To get all the columns from our SQL from the "Customers" table, we can use the following SQL statement:
After executing the above query, we will get some output as below:
Hence, using * (asterisk) gives us the whole table as output.
Now, suppose we want to get only the customer's first name, last name and the country they live in as the output. For that, we will execute the below SQL query:
Executing the above query will give us the following output:
In the above output, you can see that we only got the first name, last name, and country after executing the above query. This is because we only specified those column names in our select query.
Let us also take an example where we reverse the order of our table names and check whether we get the output in the same order or not.
Hence, we can conclude that reversing the order of the table names in the select statement also reverses the order in the output.
Example 2 - The FROM Clause
Suppose we have another table Orders. Firstly, let us see the contents of the Orders table.
So, the above given is the content of the Orders table.

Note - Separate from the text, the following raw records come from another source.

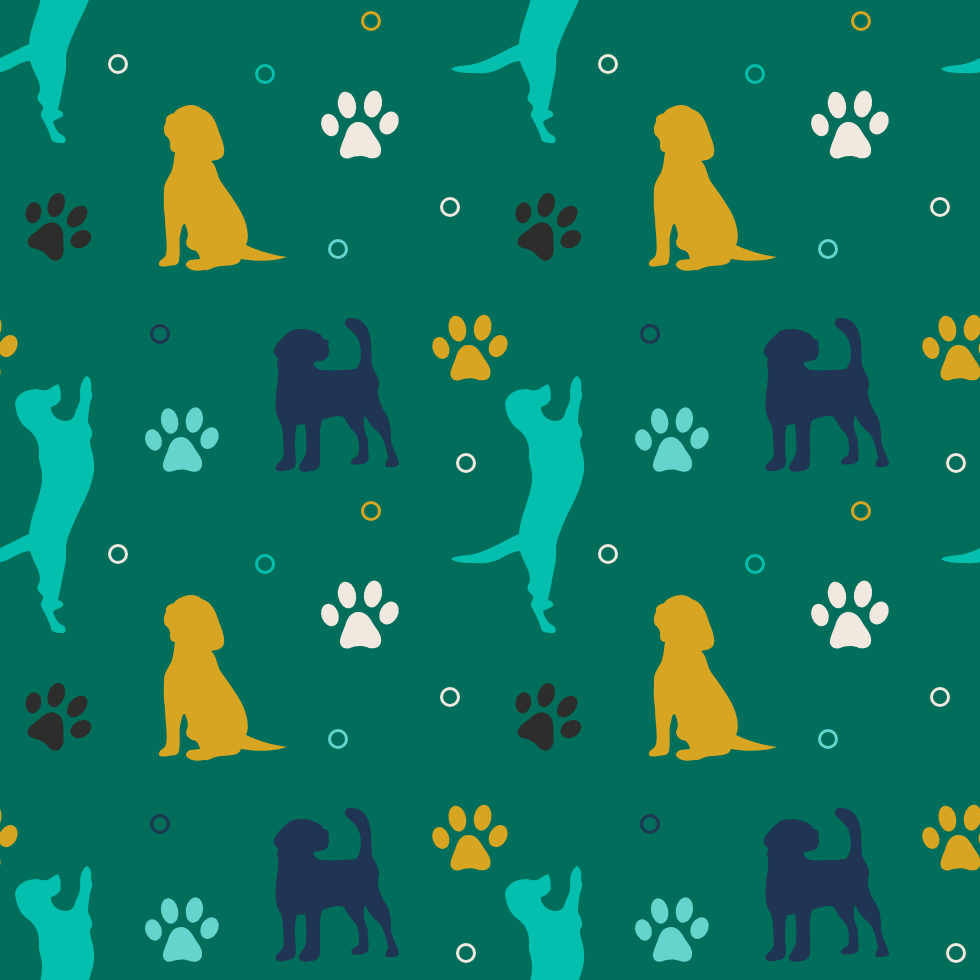
<!DOCTYPE html>
<html lang="en">
<head>
<meta charset="utf-8">
<title>Dogs and paws seamless pattern</title>
<style>
:root {
  --green: #006e5a;
  --teal: #05bfae;
  --aqua: #66d4cd;
  --gold: #d8a522;
  --navy: #203553;
  --charcoal: #2d2d2b;
  --cream: #f1e9e0;
}
html, body { margin: 0; background: var(--green); overflow: hidden; }
.pattern { display: block; width: 980px; height: 980px; background: var(--green); }
.teal { fill: var(--teal); }
.aqua { fill: var(--aqua); }
.gold { fill: var(--gold); }
.navy { fill: var(--navy); }
.charcoal { fill: var(--charcoal); }
.cream { fill: var(--cream); }
.rings { fill: none; stroke-width: 3; }
.ring-teal { stroke: var(--teal); }
.ring-aqua { stroke: var(--aqua); }
.ring-gold { stroke: var(--gold); }
.ring-navy { stroke: var(--navy); }
.ring-cream { stroke: var(--cream); }
</style>
</head>
<body>
<svg class="pattern" viewBox="0 0 980 980" role="img" aria-label="Repeating pattern of dog silhouettes, paw prints and small rings on green">
  <defs>
    <g id="paw">
      <ellipse rx="8.5" ry="11.5" transform="translate(-30 0) rotate(-20)"/>
      <ellipse rx="9" ry="13.5" transform="translate(-13 -20) rotate(-12)"/>
      <ellipse rx="9" ry="13.5" transform="translate(13 -21) rotate(10)"/>
      <ellipse rx="9" ry="12" transform="translate(29 -2) rotate(28)"/>
      <path d="M-3 -3C6 -4 10 3 14 10C18 16 22 20 21 27C20 33 14 34 9 33C2 30 -5 31 -10 33C-16 35 -21 31 -20 25C-19 20 -17 16 -15 11C-13 4 -10 -2 -3 -3Z"/>
    </g>
    <circle id="ring" r="8.5"/>
    <path id="sitting-dog" d="M180 108C188 104 196 104 202 109C212 112 216 122 219 132C223 142 226 150 223 156C220 160 216 160 211 161C217 166 217 176 221 182C230 195 240 207 245 221C248 230 249 239 246 245C258 251 272 255 287 257C276 261 258 262 241 259C239 266 230 265 222 266C214 266 210 271 204 270C196 272 190 270 187 267C184 264 188 261 190 260L200 259C199 254 197 250 192 250C186 247 185 243 187 239C189 235 187 229 185 224C182 224 182 228 181 232C178 240 181 252 179 260C179 266 173 265 168 266C163 267 158 267 159 263C160 259 165 259 166 254C168 245 165 230 165 218C163 205 164 195 164 190C164 182 170 176 172 170C174 163 174 157 175 152C171 152 170 149 170 145C171 141 168 137 165 135C163 130 164 125 166 122C165 117 168 115 174 113C176 110 178 109 180 108Z"/>
    <path id="standing-dog" d="M274 350C275 344 284 336 290 331C298 328 310 328 317 333C322 335 323 337 323 339C328 339 330 342 328 345C330 350 329 356 326 359C323 361 318 361 314 362C313 366 316 368 320 370C332 371 346 370 356 369C361 363 362 354 360 345C358 335 351 331 347 327C343 323 345 318 350 318C360 317 368 325 370 336C372 346 371 356 372 366C375 372 380 379 379 386C376 394 380 403 384 411C391 420 391 430 391 440C392 448 397 455 399 463C399 468 390 467 386 467C384 463 388 460 388 457C386 447 384 440 380 434C373 428 368 422 365 415C362 424 365 433 368 440C367 448 370 455 368 461C365 465 357 465 352 464C349 461 354 457 358 456C360 448 359 440 356 434C350 428 347 423 344 417C337 414 328 418 322 420C318 432 321 445 320 458C321 466 318 471 311 471C304 473 298 471 299 467C300 462 305 459 306 452C307 442 306 432 305 424L297 425C294 435 295 450 296 461C296 469 291 470 284 471C278 472 274 470 276 466C278 462 283 461 284 454C283 444 284 434 281 424C275 416 275 405 276 395C277 385 279 375 278 368C276 366 278 361 278 358C275 356 273 353 274 350Z"/>
    <path id="jumping-dog" d="M548 384C552 390 550 396 551 399C548 404 545 406 541 407C540 414 547 420 554 421C562 421 564 418 566 410C569 404 571 400 570 392C570 384 574 377 577 376C581 378 582 384 581 390C583 394 582 398 580 403C579 410 578 416 578 422C580 427 583 431 582 436C579 440 580 444 581 448C585 460 585 470 582 480C578 496 570 508 565 520C560 532 556 540 556 550C557 560 554 570 552 580C551 588 549 594 548 600C552 601 554 603 553 606C549 609 545 609 543 612C545 618 548 624 554 626C557 630 556 633 552 633C546 633 541 632 541 628C539 620 534 612 531 606C530 602 534 600 533 596C530 593 526 590 528 585C531 581 530 575 528 570C525 563 522 558 520 551C504 552 500 565 476 563C466 563 456 563 451 559C456 555 466 556 474 554C490 550 505 540 519 534C520 516 531 497 532 480C533 468 528 462 529 454C530 442 524 434 519 430C510 424 506 415 505 403C507 394 516 389 527 389C533 391 538 391 542 387Z"/>
    <g id="tile">
      <use href="#sitting-dog" class="gold"/>
      <use href="#standing-dog" class="navy"/>
      <use href="#jumping-dog" class="teal"/>
      <use href="#paw" class="cream" transform="translate(360 125)"/>
      <use href="#paw" class="gold" transform="translate(470 348) scale(.97)"/>
      <use href="#paw" class="aqua" transform="translate(182 440) scale(.95)"/>
      <use href="#paw" class="charcoal" transform="translate(57 227) rotate(31) scale(.92)"/>
      <g class="rings">
        <use href="#ring" class="ring-gold" x="371" y="21"/>
        <use href="#ring" class="ring-cream" x="118" y="64"/>
        <use href="#ring" class="ring-teal" x="265" y="74"/>
        <use href="#ring" class="ring-cream" x="450" y="207"/>
        <use href="#ring" class="ring-aqua" x="338" y="249"/>
        <use href="#ring" class="ring-navy" x="160" y="334"/>
        <use href="#ring" class="ring-cream" x="466" y="463"/>
      </g>
    </g>
    <g id="tile-row">
      <use href="#tile" x="-490"/>
      <use href="#tile"/>
      <use href="#tile" x="490"/>
    </g>
  </defs>
  <use href="#tile-row" y="-490"/>
  <use href="#tile-row"/>
  <use href="#tile-row" y="490"/>
</svg>
</body>
</html>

Let us perform some operations combining both the Customers and Orders tables to learn more about the operation of the FROM clause.
In the above output, you can see that we tried to select the first name, last name and item from both tables, resulting in above output.

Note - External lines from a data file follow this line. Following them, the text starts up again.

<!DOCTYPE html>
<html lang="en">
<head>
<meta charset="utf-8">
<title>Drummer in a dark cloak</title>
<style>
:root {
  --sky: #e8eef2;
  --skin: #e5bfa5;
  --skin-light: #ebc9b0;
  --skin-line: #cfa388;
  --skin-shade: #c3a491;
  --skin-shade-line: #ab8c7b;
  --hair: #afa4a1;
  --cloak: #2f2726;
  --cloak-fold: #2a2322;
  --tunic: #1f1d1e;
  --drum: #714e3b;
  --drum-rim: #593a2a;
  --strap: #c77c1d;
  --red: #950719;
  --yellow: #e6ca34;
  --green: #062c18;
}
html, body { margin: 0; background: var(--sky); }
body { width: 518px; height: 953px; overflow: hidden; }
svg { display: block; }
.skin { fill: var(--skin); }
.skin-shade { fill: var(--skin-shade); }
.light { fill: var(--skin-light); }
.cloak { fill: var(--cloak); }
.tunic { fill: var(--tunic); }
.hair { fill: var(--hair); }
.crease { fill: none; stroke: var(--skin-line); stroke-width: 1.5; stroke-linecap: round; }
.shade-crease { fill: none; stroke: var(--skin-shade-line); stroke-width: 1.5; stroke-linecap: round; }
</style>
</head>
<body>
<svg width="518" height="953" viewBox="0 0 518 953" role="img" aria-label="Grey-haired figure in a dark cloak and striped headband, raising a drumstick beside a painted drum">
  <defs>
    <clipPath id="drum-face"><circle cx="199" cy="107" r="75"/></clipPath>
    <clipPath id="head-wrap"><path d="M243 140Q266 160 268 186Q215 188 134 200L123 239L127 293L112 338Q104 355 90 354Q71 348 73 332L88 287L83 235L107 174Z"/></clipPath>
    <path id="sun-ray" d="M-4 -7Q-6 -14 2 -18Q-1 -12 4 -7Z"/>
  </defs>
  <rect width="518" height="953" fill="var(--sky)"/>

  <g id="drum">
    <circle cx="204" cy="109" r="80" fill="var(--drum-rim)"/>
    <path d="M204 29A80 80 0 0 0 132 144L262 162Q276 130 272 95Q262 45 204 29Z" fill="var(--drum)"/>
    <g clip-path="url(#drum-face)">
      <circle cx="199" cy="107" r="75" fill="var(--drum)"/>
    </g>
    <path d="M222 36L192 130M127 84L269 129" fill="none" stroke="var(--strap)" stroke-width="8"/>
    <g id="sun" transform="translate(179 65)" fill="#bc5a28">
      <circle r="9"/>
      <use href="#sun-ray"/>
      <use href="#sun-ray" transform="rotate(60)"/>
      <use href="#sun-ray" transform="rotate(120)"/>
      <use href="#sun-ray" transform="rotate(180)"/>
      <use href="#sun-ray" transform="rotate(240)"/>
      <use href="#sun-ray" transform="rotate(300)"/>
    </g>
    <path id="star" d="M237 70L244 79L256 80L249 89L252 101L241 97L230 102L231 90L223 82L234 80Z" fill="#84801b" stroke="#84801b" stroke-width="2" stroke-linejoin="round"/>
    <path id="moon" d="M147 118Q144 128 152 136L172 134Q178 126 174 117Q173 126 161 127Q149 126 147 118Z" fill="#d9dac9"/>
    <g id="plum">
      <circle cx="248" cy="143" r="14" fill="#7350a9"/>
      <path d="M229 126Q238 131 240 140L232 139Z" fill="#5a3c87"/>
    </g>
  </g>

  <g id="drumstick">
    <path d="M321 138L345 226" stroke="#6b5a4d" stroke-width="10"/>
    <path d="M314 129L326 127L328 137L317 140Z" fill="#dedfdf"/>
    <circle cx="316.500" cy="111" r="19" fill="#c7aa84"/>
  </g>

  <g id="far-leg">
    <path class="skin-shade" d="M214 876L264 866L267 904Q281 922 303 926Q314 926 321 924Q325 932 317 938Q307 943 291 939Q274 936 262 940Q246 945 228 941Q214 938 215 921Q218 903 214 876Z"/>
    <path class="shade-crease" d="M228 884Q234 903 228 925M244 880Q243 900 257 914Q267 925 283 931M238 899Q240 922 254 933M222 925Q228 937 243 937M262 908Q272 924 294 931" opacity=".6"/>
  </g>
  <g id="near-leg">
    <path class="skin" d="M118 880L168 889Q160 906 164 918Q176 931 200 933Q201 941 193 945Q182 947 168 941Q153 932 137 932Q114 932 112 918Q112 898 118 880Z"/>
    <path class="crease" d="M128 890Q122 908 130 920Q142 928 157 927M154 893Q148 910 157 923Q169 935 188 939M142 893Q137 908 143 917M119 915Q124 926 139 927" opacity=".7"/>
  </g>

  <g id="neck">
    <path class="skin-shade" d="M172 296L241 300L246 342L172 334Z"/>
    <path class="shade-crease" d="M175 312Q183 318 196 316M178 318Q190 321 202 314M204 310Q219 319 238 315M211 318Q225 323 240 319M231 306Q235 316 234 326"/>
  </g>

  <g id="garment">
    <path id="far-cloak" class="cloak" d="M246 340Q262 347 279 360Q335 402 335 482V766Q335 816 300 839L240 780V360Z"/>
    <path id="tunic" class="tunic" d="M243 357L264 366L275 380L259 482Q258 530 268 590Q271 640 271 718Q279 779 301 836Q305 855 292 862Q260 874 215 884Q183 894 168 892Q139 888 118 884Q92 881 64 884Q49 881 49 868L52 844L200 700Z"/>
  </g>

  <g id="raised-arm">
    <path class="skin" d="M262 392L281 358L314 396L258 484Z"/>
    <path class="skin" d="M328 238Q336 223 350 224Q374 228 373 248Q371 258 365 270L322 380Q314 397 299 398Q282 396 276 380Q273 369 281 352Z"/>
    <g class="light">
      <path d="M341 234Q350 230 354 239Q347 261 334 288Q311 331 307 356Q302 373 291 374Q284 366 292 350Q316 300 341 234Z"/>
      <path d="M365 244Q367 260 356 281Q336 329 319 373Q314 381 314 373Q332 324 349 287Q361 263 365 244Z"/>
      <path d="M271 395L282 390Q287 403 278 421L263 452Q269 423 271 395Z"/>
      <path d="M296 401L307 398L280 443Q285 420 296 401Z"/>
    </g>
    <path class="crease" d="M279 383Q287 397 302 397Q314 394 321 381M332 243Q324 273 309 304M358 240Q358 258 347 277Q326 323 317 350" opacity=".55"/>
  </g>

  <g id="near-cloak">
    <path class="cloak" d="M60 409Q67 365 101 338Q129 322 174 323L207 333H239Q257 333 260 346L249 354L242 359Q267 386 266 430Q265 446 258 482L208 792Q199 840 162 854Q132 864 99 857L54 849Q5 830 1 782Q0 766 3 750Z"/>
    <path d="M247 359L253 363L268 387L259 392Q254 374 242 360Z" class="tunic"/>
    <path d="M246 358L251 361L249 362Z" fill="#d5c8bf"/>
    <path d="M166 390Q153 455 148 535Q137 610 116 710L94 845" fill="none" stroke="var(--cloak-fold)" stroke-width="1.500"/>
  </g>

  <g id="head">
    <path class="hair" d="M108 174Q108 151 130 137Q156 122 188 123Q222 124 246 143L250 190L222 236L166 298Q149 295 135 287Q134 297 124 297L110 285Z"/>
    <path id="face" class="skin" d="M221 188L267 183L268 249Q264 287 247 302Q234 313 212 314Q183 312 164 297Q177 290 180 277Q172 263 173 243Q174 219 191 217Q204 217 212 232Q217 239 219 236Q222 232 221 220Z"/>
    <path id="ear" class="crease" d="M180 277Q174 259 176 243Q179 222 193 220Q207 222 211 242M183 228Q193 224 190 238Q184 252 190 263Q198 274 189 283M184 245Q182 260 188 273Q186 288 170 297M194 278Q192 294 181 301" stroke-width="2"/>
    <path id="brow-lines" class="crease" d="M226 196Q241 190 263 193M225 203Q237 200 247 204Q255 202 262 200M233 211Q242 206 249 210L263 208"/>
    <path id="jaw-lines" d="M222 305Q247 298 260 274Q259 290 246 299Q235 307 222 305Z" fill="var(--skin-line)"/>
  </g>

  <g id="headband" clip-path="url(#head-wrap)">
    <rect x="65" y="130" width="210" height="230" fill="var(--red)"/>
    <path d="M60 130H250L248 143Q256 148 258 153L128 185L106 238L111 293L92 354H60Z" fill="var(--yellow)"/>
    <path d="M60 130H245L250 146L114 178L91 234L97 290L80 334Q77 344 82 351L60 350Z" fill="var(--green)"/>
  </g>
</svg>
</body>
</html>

Also, we have used 'as', which is used as an alias. The AS command is used to rename a column or table with an alias. An alias only exists for the duration of the query. Hence, after this query, the column names/table names will be the same as the original.
One thing to notice in both tables is that both of them have a common column name, which is the customer ID column. So, for displaying the customerID, we need to explicitly mention the table name followed by a dot (.) operator and then mention the column name. Let us see this through an example.
Hence, in the above code example, after explicitly mentioning the customer ID with its table's name, we can get the above output. If we had not mentioned Customers.customer_id, then we would get an error of Error: ambiguous column name: customer_id.
Let us also see an example of using DISTINCT. The SELECT DISTINCT statement is used to return only distinct or different values. Inside a table, a column sometimes contains many duplicate values, and you often only want to list the different distinct values. So let us look at its usage.
In the above output, we only got the different values of the item and amount. We did not get any values that were duplicated throughout.
Example 3 - The WHERE Clause
Finally, let us look more into the usage of the where clause. As you already know that the WHERE clause is used to filter records. It is used to extract only those records that fulfil a specified condition.
In the above output, you can see that we filtered our above records to only the records where the amount is greater than 400. Hence, you can see that we have got only those records as output where the amount is greater than 400.
Let us write some more queries using the WHERE clause by using AND, OR, and NOT.
In the above example, we have used the AND operator. The AND operator displays a record if all the conditions separated by AND are TRUE.
In the above example, we have only got the customers who have purchased the items by using the comparison operator '='. We compared the customer IDs with their Orders made.
Let us see the last example, where we delete some data from our table.
The DELETE statement is used to delete existing records in a table. In the above example, all the records with first_name as 'John' got deleted.
- SQL stands for Structured Query Language. It is a language that is used to get information from databases.
- An SQL SELECT statement retrieves records from a database table according to clauses (for example, FROM and WHERE) that specify criteria. The data returned is stored in a result table called the result-set.
- The FROM clause specifies one or more tables to be queried. The WHERE clause selects only the rows in which the specified column contains the specified value.
- We can perform all the create, read, update, and delete operations using SQL queries. Apart from that, we can also set permissions for the tables, views and procedures.
- We can perform different operations like AND, OR, NOT, IN, and many others while querying our databases.